Wind generating capacity jumped dramatically in December, just before a tax credit was set to expire.
Congress ended up offering a last-minute reprieve, extending the production tax credit for wind and biofuels as part of the Jan. 1 legislation to avert a tax increase for most Americans.
But in the month before, about 40 percent of total 2012 wind capacity additions came online, according to the U.S. Energy Information Administration.
The new projects added 5,253 megawatts of generating capacity to the nation’s electric grid.
About half of wind capacity installations that came online in December were in three states: Texas, 1,120 megawatts; Oklahoma, 794 megawatts; and California, 730 megawatts.
In all, 59 new wind projects began commercial operations in December, the largest single-month capacity increase for wind energy in the United States, according to the EIA.
Texas is the nation’s No. 1 wind energy producer. The projects that came online in December were concentrated along the border and in the Panhandle.

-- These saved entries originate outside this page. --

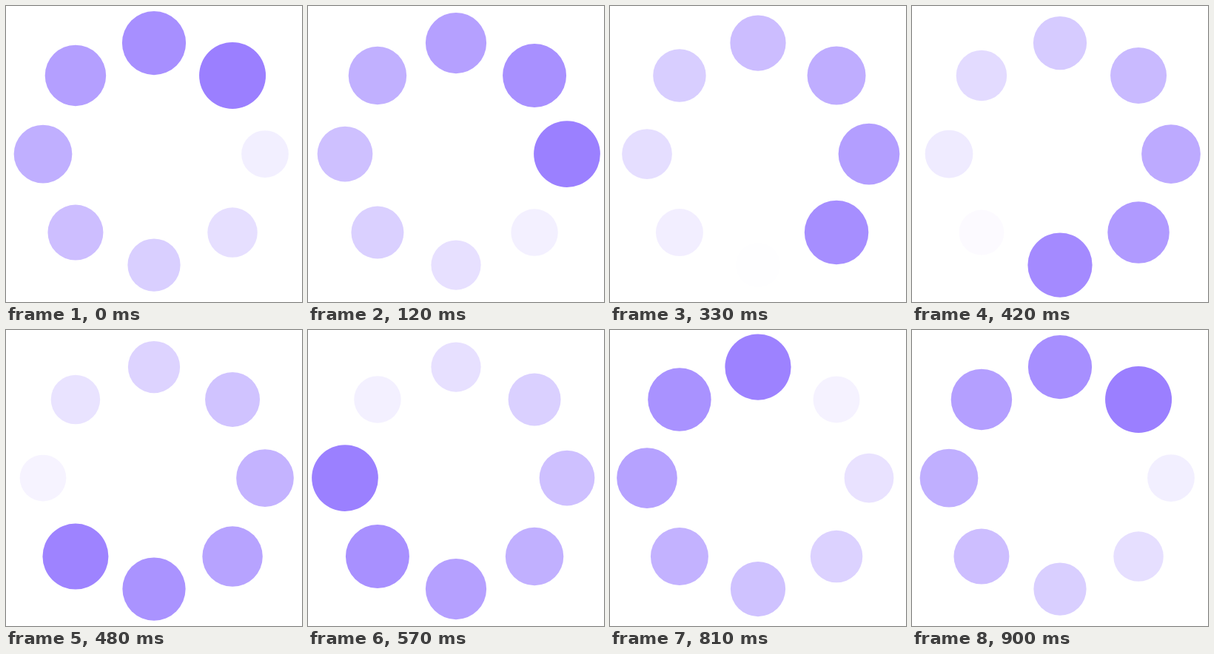
An HTML page that plays this animation: 400x400 px, repeating every 930 ms.

```html
<!DOCTYPE html>
<html lang="en">
<head>
<meta charset="utf-8">
<title>Spinner</title>
<style>
  html, body { margin: 0; width: 100%; height: 100%; overflow: hidden; background: #fff; }
  svg { display: block; width: 100%; height: 100%; }
</style>
</head>
<body>
<svg viewBox="0 0 400 400" fill="#9b7fff"></svg>
<script>
  const COUNT = 8, RING = 150, STEP = 30, TICKS = 30;
  const svg = document.querySelector('svg');

  const dots = Array.from({ length: COUNT }, (_, i) => {
    const dot = document.createElementNS(svg.namespaceURI, 'circle');
    const angle = (i - 1) * 2 * Math.PI / COUNT;
    dot.setAttribute('cx', 200 + RING * Math.cos(angle));
    dot.setAttribute('cy', 200 + RING * Math.sin(angle));
    return svg.appendChild(dot);
  });

  // One turn takes TICKS steps; the closing pose is held for one more step.
  function draw(ms) {
    const tick = Math.floor(ms / STEP) % (TICKS + 1);
    const turn = TICKS * COUNT;
    dots.forEach((dot, i) => {
      const age = (tick * COUNT - i * TICKS + turn) % turn / turn;
      dot.setAttribute('r', 45 - 15 * age);
      dot.setAttribute('fill-opacity', 1 - age);
    });
  }

  function loop() {
    draw(performance.now());
    requestAnimationFrame(loop);
  }
  loop();
</script>
</body>
</html>
```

For all of 2012, Texas added 1,504 megawatts of wind capacity. California added the most wind capacity of any state, with 1,789 megawatts.

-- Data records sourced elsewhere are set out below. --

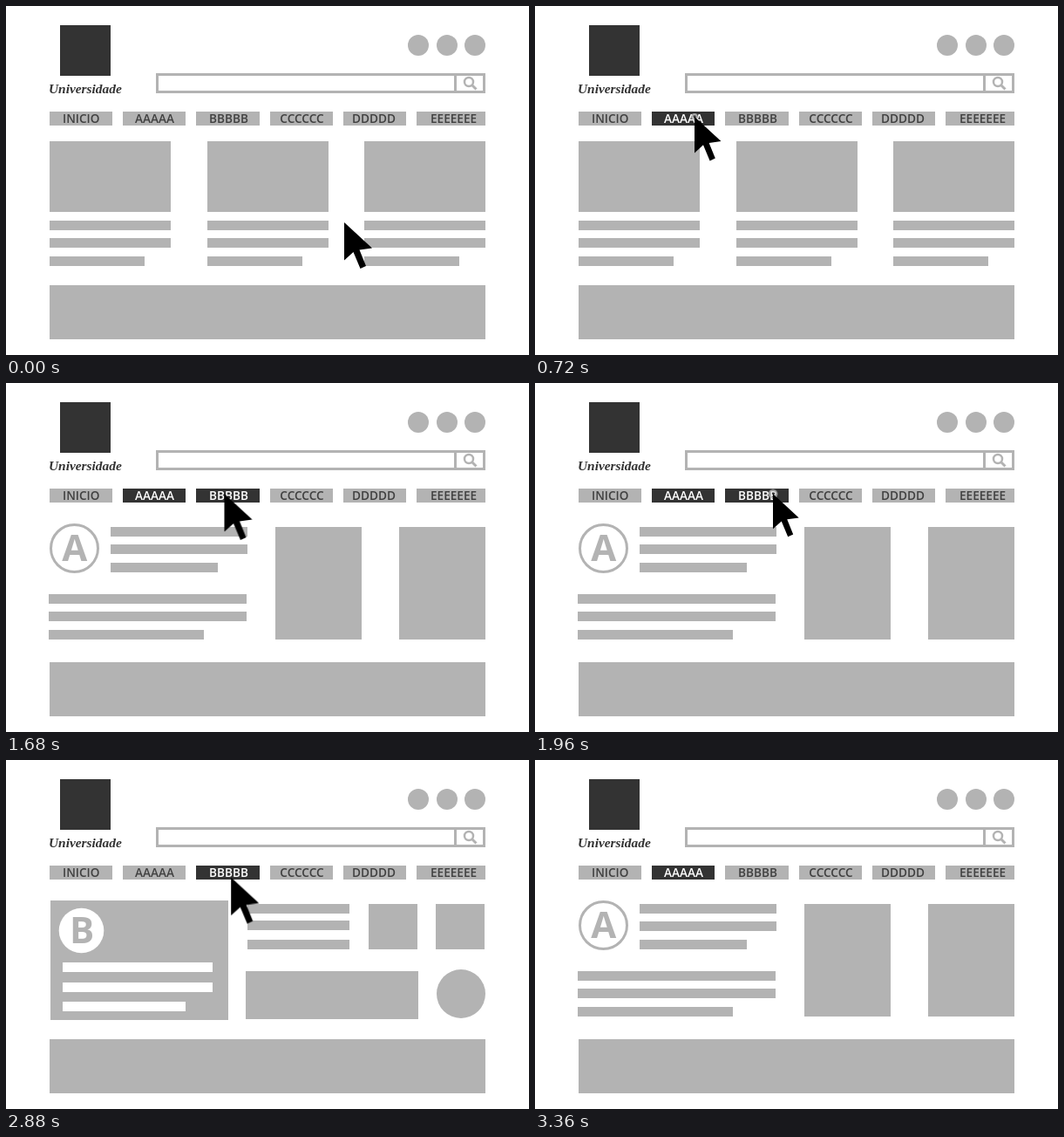
Recreate the animation shown at these times as an HTML page. Size 600x400 px, loop 3.4 s.

```html
<!DOCTYPE html>
<html lang="pt">
<head>
<meta charset="utf-8">
<title>Site navigation</title>
<style>
  html, body { margin: 0; width: 100%; height: 100%; overflow: hidden; background: #fff; }
  svg { display: block; width: 600px; height: 400px; }
  .gray { fill: #b3b3b3; }
  .line { fill: none; stroke: #b3b3b3; stroke-width: 3; }
  .dark { fill: #333; }
  .white { fill: #fff; }
  text { font: 600 13.6px "Open Sans", sans-serif; }
  .nav { fill: #404040; }
  .big { font-size: 42px; font-weight: 700; }
  .word { font: italic 700 15.4px "Liberation Serif", serif; }

  .home, .pageA, .pageB, .navA, .navB, .show { animation: 3400ms step-end infinite; }
  .home { animation-name: home; }
  .pageA { animation-name: pageA; }
  .pageB { animation-name: pageB; }
  .navA { animation-name: navA; }
  .navB { animation-name: navB; }
  .show { animation-name: show; }
  .cursor, .arrow, .ring { animation: 3400ms linear infinite; }
  .cursor { animation-name: move; }
  .arrow { animation-name: press; }
  .ring { animation-name: ring; fill: none; stroke: #b3b3b3; stroke-width: 2; vector-effect: non-scaling-stroke; }

  @keyframes home { 0% { opacity: 1 } 23.529%, 100% { opacity: 0 } }
  @keyframes pageA { 0% { opacity: 0 } 23.529% { opacity: 1 } 58.823% { opacity: 0 } 98.823%, 100% { opacity: 1 } }
  @keyframes pageB { 0% { opacity: 0 } 58.823% { opacity: 1 } 98.823%, 100% { opacity: 0 } }
  @keyframes navA { 0% { opacity: 0 } 15.294% { opacity: 1 } 58.823% { opacity: 0 } 98.823%, 100% { opacity: 1 } }
  @keyframes navB { 0% { opacity: 0 } 47.058% { opacity: 1 } 98.823%, 100% { opacity: 0 } }
  @keyframes show { 0% { opacity: 1 } 98.823%, 100% { opacity: 0 } }

  /* glide to A, rest, glide to B, rest, leave; one step per 40 ms */
  @keyframes move {
    0% { transform: translate(388px, 248px); animation-timing-function: steps(14) }
    16.47% { transform: translate(183px, 127px) }
    42.352% { transform: translate(183px, 127px); animation-timing-function: steps(8) }
    51.764% { transform: translate(273px, 127px) }
    83.529% { transform: translate(273px, 127px); animation-timing-function: steps(13) }
    98.823%, 100% { transform: translate(80.6px, 225.8px) }
  }
  /* both clicks: the arrow dips while a ring spreads from its tip */
  @keyframes press {
    0% { transform: scale(1) }
    18.823%, 54.117% { transform: scale(1); animation-timing-function: steps(5) }
    24.705%, 60% { transform: scale(.88); animation-timing-function: steps(5) }
    30.588%, 65.882%, 100% { transform: scale(1) }
  }
  @keyframes ring {
    0% { transform: scale(0); opacity: 0 }
    18.822%, 54.116% { transform: scale(0); opacity: 0 }
    18.823%, 54.117% { transform: scale(0); opacity: 1; animation-timing-function: steps(10) }
    30.587%, 65.881% { transform: scale(1); opacity: 1 }
    30.588%, 65.882%, 100% { transform: scale(0); opacity: 0 }
  }
</style>
</head>
<body>
<svg xmlns="http://www.w3.org/2000/svg" width="600" height="400">
  <rect class="dark" x="62" y="22" width="58" height="58"/>
  <text class="word dark" x="49" y="99.5">Universidade</text>

  <g class="gray">
    <circle cx="473" cy="45" r="12"/>
    <circle cx="506" cy="45" r="12"/>
    <circle cx="538" cy="45" r="12"/>
    <path d="M50 121h72v16h-72zM134 121h72v16h-72zM218 121h73v16h-73zM303 121h72v16h-72zM387 121h72v16h-72zM471 121h79v16h-79z"/>
    <rect x="50" y="320" width="500" height="62"/>
  </g>

  <g class="line">
    <path d="M173.5 78.5h375v20h-375zM515.5 78v21"/>
    <circle cx="531" cy="87" r="5" stroke-width="2.5"/>
    <path d="M534.5 90.5l5 5"/>
  </g>

  <g class="nav">
    <text x="65" y="133.9">INICIO</text>
    <text x="148" y="133.9">AAAAA</text>
    <text x="233" y="133.9">BBBBB</text>
    <text x="314.3" y="133.9">CCCCCC</text>
    <text x="397" y="133.9">DDDDD</text>
    <text x="487" y="133.9">EEEEEEE</text>
  </g>
  <g class="navA">
    <rect class="dark" x="134" y="121" width="72" height="16"/>
    <text class="white" x="148" y="133.9">AAAAA</text>
  </g>
  <g class="navB">
    <rect class="dark" x="218" y="121" width="73" height="16"/>
    <text class="white" x="233" y="133.9">BBBBB</text>
  </g>

  <g class="home gray">
    <path id="card" d="M50 155h139v81h-139zM50 246h139v11h-139zM50 266h139v11h-139zM50 287h109v11h-109z"/>
    <use href="#card" x="181"/>
    <use href="#card" x="361"/>
  </g>

  <g class="pageA gray">
    <circle class="line" cx="78.5" cy="189.5" r="27"/>
    <text class="big" x="64.3" y="204">A</text>
    <path d="M120 165h157v11h-157zM120 185h157v11h-157zM120 206h123v11h-123z"/>
    <path d="M49 242h227v11h-227zM49 262h227v11h-227zM49 283h178v11h-178z"/>
    <path d="M309 165h99v129h-99zM451 165h99v129h-99z"/>
  </g>

  <g class="pageB gray">
    <rect x="51" y="161" width="204" height="137"/>
    <circle class="white" cx="86.5" cy="195.5" r="25.8"/>
    <text class="big" x="73.1" y="209.5">B</text>
    <path class="white" d="M65 232h172v11h-172zM65 255h172v11h-172zM65 277h141v11h-141z"/>
    <path d="M277 165h117v11h-117zM277 184h117v11h-117zM277 206h117v11h-117z"/>
    <path d="M416 165h56v52h-56zM493 165h56v52h-56zM275 242h198v55h-198z"/>
    <circle cx="522" cy="268" r="28"/>
  </g>

  <g class="show">
    <g class="cursor">
      <circle class="ring" r="14"/>
      <path class="arrow" d="M0 0V43.5L10.5 34L18.5 53L25 50L17.5 31.5L32 29.5Z"/>
    </g>
  </g>
</svg>
</body>
</html>
```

The burst of activity was attributed to the anticipated expiration of the production tax credit, which required projects to begin operations by the end of December.
Under the one-year extension granted by Congress on Jan. 1, wind and other renewable energy producers also gained a little wiggle room.

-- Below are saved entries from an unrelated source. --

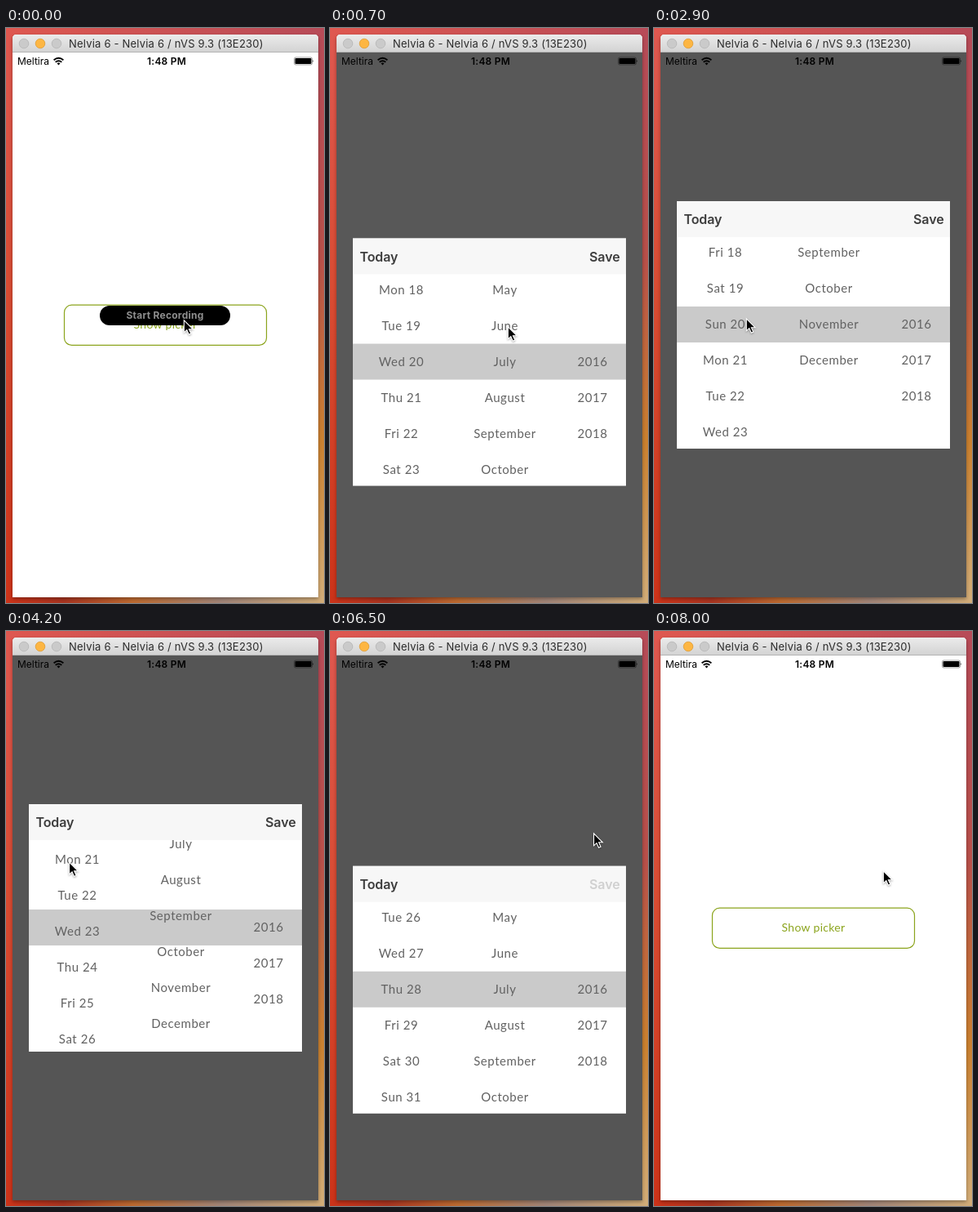
These frames come from a looping animation (390x704 px, 8.1 s). An HTML page:

```html
<!DOCTYPE html>
<html lang="en">
<head>
<meta charset="utf-8">
<title>Date picker</title>
<style>
  html, body { margin: 0; width: 100%; height: 100%; overflow: hidden; }
  svg { display: block; width: 390px; height: 704px; }
  text { font-family: Inter, Roboto, sans-serif; }
  .mid { text-anchor: middle; }
  .soft { font-family: Lato, "Open Sans", sans-serif; }
  #wheels text { font-size: 15px; letter-spacing: .55px; fill: #626262; text-anchor: middle; }
  .bar { font-size: 16px; font-weight: 600; letter-spacing: -.1px; }
</style>
</head>
<body>
<svg viewBox="0 0 390 704">
  <defs>
    <linearGradient id="left" x2="0" y2="1">
      <stop stop-color="#df5850"/><stop offset=".45" stop-color="#d94c33"/><stop offset="1" stop-color="#cd3319"/>
    </linearGradient>
    <linearGradient id="right" x2="0" y2="1">
      <stop stop-color="#b74b58"/><stop offset=".4" stop-color="#b9504a"/>
      <stop offset=".72" stop-color="#cb812f"/><stop offset="1" stop-color="#d3ad78"/>
    </linearGradient>
    <linearGradient id="top">
      <stop stop-color="#df5850"/><stop offset="1" stop-color="#b74b58"/>
    </linearGradient>
    <linearGradient id="bottom">
      <stop stop-color="#cd3319"/><stop offset=".18" stop-color="#a83420"/><stop offset=".4" stop-color="#bd6a30"/>
      <stop offset=".68" stop-color="#a28578"/><stop offset="1" stop-color="#d3ad78"/>
    </linearGradient>
    <linearGradient id="title" x2="0" y2="1">
      <stop stop-color="#ebebeb"/><stop offset="1" stop-color="#d2d2d2"/>
    </linearGradient>
    <clipPath id="screen"><path d="M8 30h375v667H8z"/></clipPath>
    <clipPath id="wheelBox"><path d="M0 44h335v259H0z"/></clipPath>
  </defs>

  <rect width="195" height="704" fill="url(#left)"/>
  <rect x="195" width="195" height="704" fill="url(#right)"/>
  <rect width="390" height="9" fill="url(#top)"/>
  <rect y="696" width="390" height="8" fill="url(#bottom)"/>

  <path d="M8 697V13q0-5 5-5h365q5 0 5 5v684z" fill="#fff" style="filter:drop-shadow(0 2px 2px #0005)"/>
  <path d="M8 30V13q0-5 5-5h365q5 0 5 5v17z" fill="url(#title)"/>
  <path d="M8 29.5h375" stroke="#b4b4b4"/>
  <g fill="#cacaca" stroke="#b5b5b5" stroke-width=".8">
    <circle cx="22" cy="19" r="5.8"/>
    <circle cx="42" cy="19" r="5.8" fill="#fdb643" stroke="#df9c34"/>
    <circle cx="62" cy="19" r="5.8"/>
  </g>
  <text x="77" y="24" font-size="13" letter-spacing=".2" fill="#2b2b2b">Nelvia 6 - Nelvia 6 / nVS 9.3 (13E230)</text>

  <text x="14" y="45" font-size="12">Meltira</text>
  <g fill="none" stroke="#000" stroke-width="1.8">
    <path d="M58.6 39.3q5.9-5 11.8 0M60.7 41.8q3.8-3.2 7.6 0"/>
    <path d="M62.5 43.2q2-1.6 4 0l-2 2.2z" fill="#000" stroke="none"/>
  </g>
  <text class="mid" x="197" y="45" font-size="12" font-weight="600" letter-spacing=".2">1:48 PM</text>
  <rect x="353.5" y="36" width="22" height="9" rx="1.8" fill="none" stroke="#0008" stroke-width=".7"/>
  <rect x="354.5" y="37" width="20" height="7" rx="1"/>
  <path d="M376.3 39q1.4 1.5 0 3z"/>

  <rect x="71.5" y="339.2" width="248" height="49.2" rx="9" fill="none" stroke="#8ba41c" stroke-width="1.2"/>
  <text class="mid soft" x="195.5" y="368" font-size="14" letter-spacing=".3" fill="#8ba41c">Show picker</text>

  <g clip-path="url(#screen)">
    <rect id="dim" x="8" y="30" width="375" height="667"/>
    <g id="panel">
      <rect width="335" height="303" fill="#fff"/>
      <rect y="129" width="335" height="44" fill="#cacaca"/>
      <g id="wheels" clip-path="url(#wheelBox)"></g>
      <rect width="335" height="44" fill="#f7f7f7"/>
      <text class="bar" id="today" x="8.5" y="28">Today</text>
      <text class="bar" id="save" x="327.5" y="28" text-anchor="end">Save</text>
    </g>
  </g>

  <g id="pill">
    <rect x="115" y="340" width="160" height="24" rx="12"/>
    <text class="mid" x="195" y="356" font-size="12" font-weight="700" letter-spacing=".25" fill="#8f8f8f">Start Recording</text>
  </g>

  <g id="pointer">
    <circle id="ring" cx=".5" cy="1" r="21.2" fill="none" stroke="#000" stroke-width="3"/>
    <path d="M.3.8v15l3.5-3.2 2.5 5.6 2.5-1.1-2.4-5.4h4.7z" stroke="#fff" stroke-width="1.1" style="filter:drop-shadow(0 1px 1px #0005)"/>
  </g>
</svg>
<script>
const LOOP = 8100, STEP = 100, TRAVEL = 300, SPIN = 600, ROW = 44, TOP = 212, BOTTOM = 697;
const MONTHS = ['January', 'February', 'March', 'April', 'May', 'June', 'July',
  'August', 'September', 'October', 'November', 'December'];
const DAYS = ['Sun', 'Mon', 'Tue', 'Wed', 'Thu', 'Fri', 'Sat'];

const el = id => document.getElementById(id);
const set = (id, name, value) => el(id).setAttribute(name, value);
const mix = (a, b, p) => a + (b - a) * p;
const progress = (t, from, span) => Math.min(1, Math.max(0, (t - from) / span));
const smooth = p => p * p * (3 - 2 * p);
const easeOut = p => 1 - (1 - p) ** 3;

// The pointer's script: it rests after each gesture, then travels to the next.
const drag = (down, x, from, to, span = 300) => ({ down, x, from, to, span });
const click = (down, x, y) => drag(down, x, y, y, 100);
const rest = (down, x, y) => drag(down, x, y, y, 0);
const todayTap = click(4000, 62, 234), saveTap = click(6200, 338, 231);
const gestures = [
  rest(0, 218, 357), click(300, 218, 365),
  drag(1000, 206, 425, 373), drag(1900, 204, 425, 370), drag(2900, 113, 355, 310),
  todayTap, drag(4400, 121, 420, 355), drag(5000, 122.5, 425, 350),
  saveTap, rest(6700, 281, 293)
];

// Wheel turns: start time and number of rows.
const FIRST_MONTH = 6, FIRST_DAY = 20;
const monthSpins = [[1000, 2], [1900, 2], [4100, -4]];
const daySpins = [[2900, 5], [4100, -5], [4400, 6], [5000, 3], [5300, -1]];
const turned = (spins, t, ease) =>
  spins.reduce((sum, [at, rows]) => sum + rows * ease(progress(t, at, SPIN)), 0);

function wheel(x, labels) {
  const group = document.createElementNS('http://www.w3.org/2000/svg', 'g');
  const rows = labels.map((label, i) => {
    const row = document.createElementNS(group.namespaceURI, 'text');
    row.setAttribute('class', 'soft');
    row.setAttribute('x', x);
    row.setAttribute('y', 156.3 + i * ROW);
    row.textContent = label;
    group.append(row);
    return row;
  });
  el('wheels').append(group);
  return { rows, turn: v => group.setAttribute('transform', `translate(0 ${-v * ROW})`) };
}

const dayWheel = wheel(59.5, Array(31).fill(''));
const monthWheel = wheel(186.5, MONTHS);
wheel(294, [2016, 2017, 2018]);

// Weekdays follow the month only after its wheel has settled.
function nameDays(t) {
  const month = FIRST_MONTH + turned(monthSpins, t - STEP, Math.floor);
  dayWheel.rows.forEach((row, i) => {
    const date = new Date(Date.UTC(2016, month, i + 1));
    const label = date.getUTCMonth() === month ? `${DAYS[date.getUTCDay()]} ${i + 1}` : '';
    if (row.textContent !== label) row.textContent = label;
  });
}

function movePointer(t) {
  const i = gestures.findLastIndex(g => g.down <= t);
  const now = gestures[i], next = gestures[i + 1] || now;
  const y = mix(now.from, now.to, smooth(progress(t, now.down, now.span || 1)));
  const go = smooth(progress(t, next.down - TRAVEL, TRAVEL));
  set('pointer', 'transform', `translate(${mix(now.x, next.x, go)} ${mix(y, next.from, go)})`);
  set('ring', 'opacity', t > now.down && t <= now.down + now.span ? 1 : 0);
}

function draw(t) {
  const tint = (tap, fade) => t >= tap.down && t <= tap.down + fade ? '#d0d0d0' : '#3d3d3d';
  const rise = easeOut(progress(t, 400, 550)), fall = progress(t, 6400, 253) ** 2;
  const shade = easeOut(progress(t, 400, 400)) - smooth(progress(t, 6600, 400));
  set('panel', 'transform', `translate(28 ${mix(BOTTOM, TOP, rise - fall)})`);
  set('dim', 'opacity', .667 * shade);
  set('pill', 'opacity', 1 - progress(t, 0, 200));
  set('today', 'fill', tint(todayTap, 100));
  set('save', 'fill', tint(saveTap, 600));
  nameDays(t);
  dayWheel.turn(FIRST_DAY - 1 + turned(daySpins, t, easeOut));
  monthWheel.turn(FIRST_MONTH + turned(monthSpins, t, easeOut));
  movePointer(t);
}

const start = performance.now();
function tick() {
  const t = (performance.now() - start) % LOOP;
  draw(Math.floor(t / STEP) * STEP);
  requestAnimationFrame(tick);
}
tick();
</script>
</body>
</html>
```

Under the extension, projects that begin construction before the end of 2013 are eligible to receive a 2.2 ¢ tax credit per kilowatt hour for generation over a 10-year period.
But wind energy may face other obstacles in Texas.
The state has easily outpaced the Renewable Portfolio Standard — originally set in 1999 and updated over the years to require that utility companies draw a portion of their energy from renewable sources.
Because wind energy producers have been so successful, outpacing the minimum set by the standard, environmentalists fear a move in the Legislature to repeal the standard.
“Wind energy is really being bullied,” said Luke Metzer, director of Environment Texas, of claims that available wind energy is deterring new investment in generating capacity. “They’re making wind the scapegoat for some of our electric problems.”
Read ongoing FuelFix coverage of the debate over wind power investment:
Investments in clean energy dropped in 2012 (Jan. 15)
San Antonio utility signs 25-year wind power agreement (Jan. 15)
Tax credit moves wind industry to ramp up construction plans (Jan. 11)
Google sinks $200 million into Texas wind farm (Jan. 9)
Answers about tax credit are still blowin’ in the wind (Jan. 9)
Emerging economies to triple renewable energy (Jan. 4)
Wind energy tax breaks win as House passes ‘fiscal cliff’ tax package (Jan. 2)
Texas offshore wind project wins federal grant (Dec. 13)
Advocates say wind energy can boost rural economies (Dec. 9)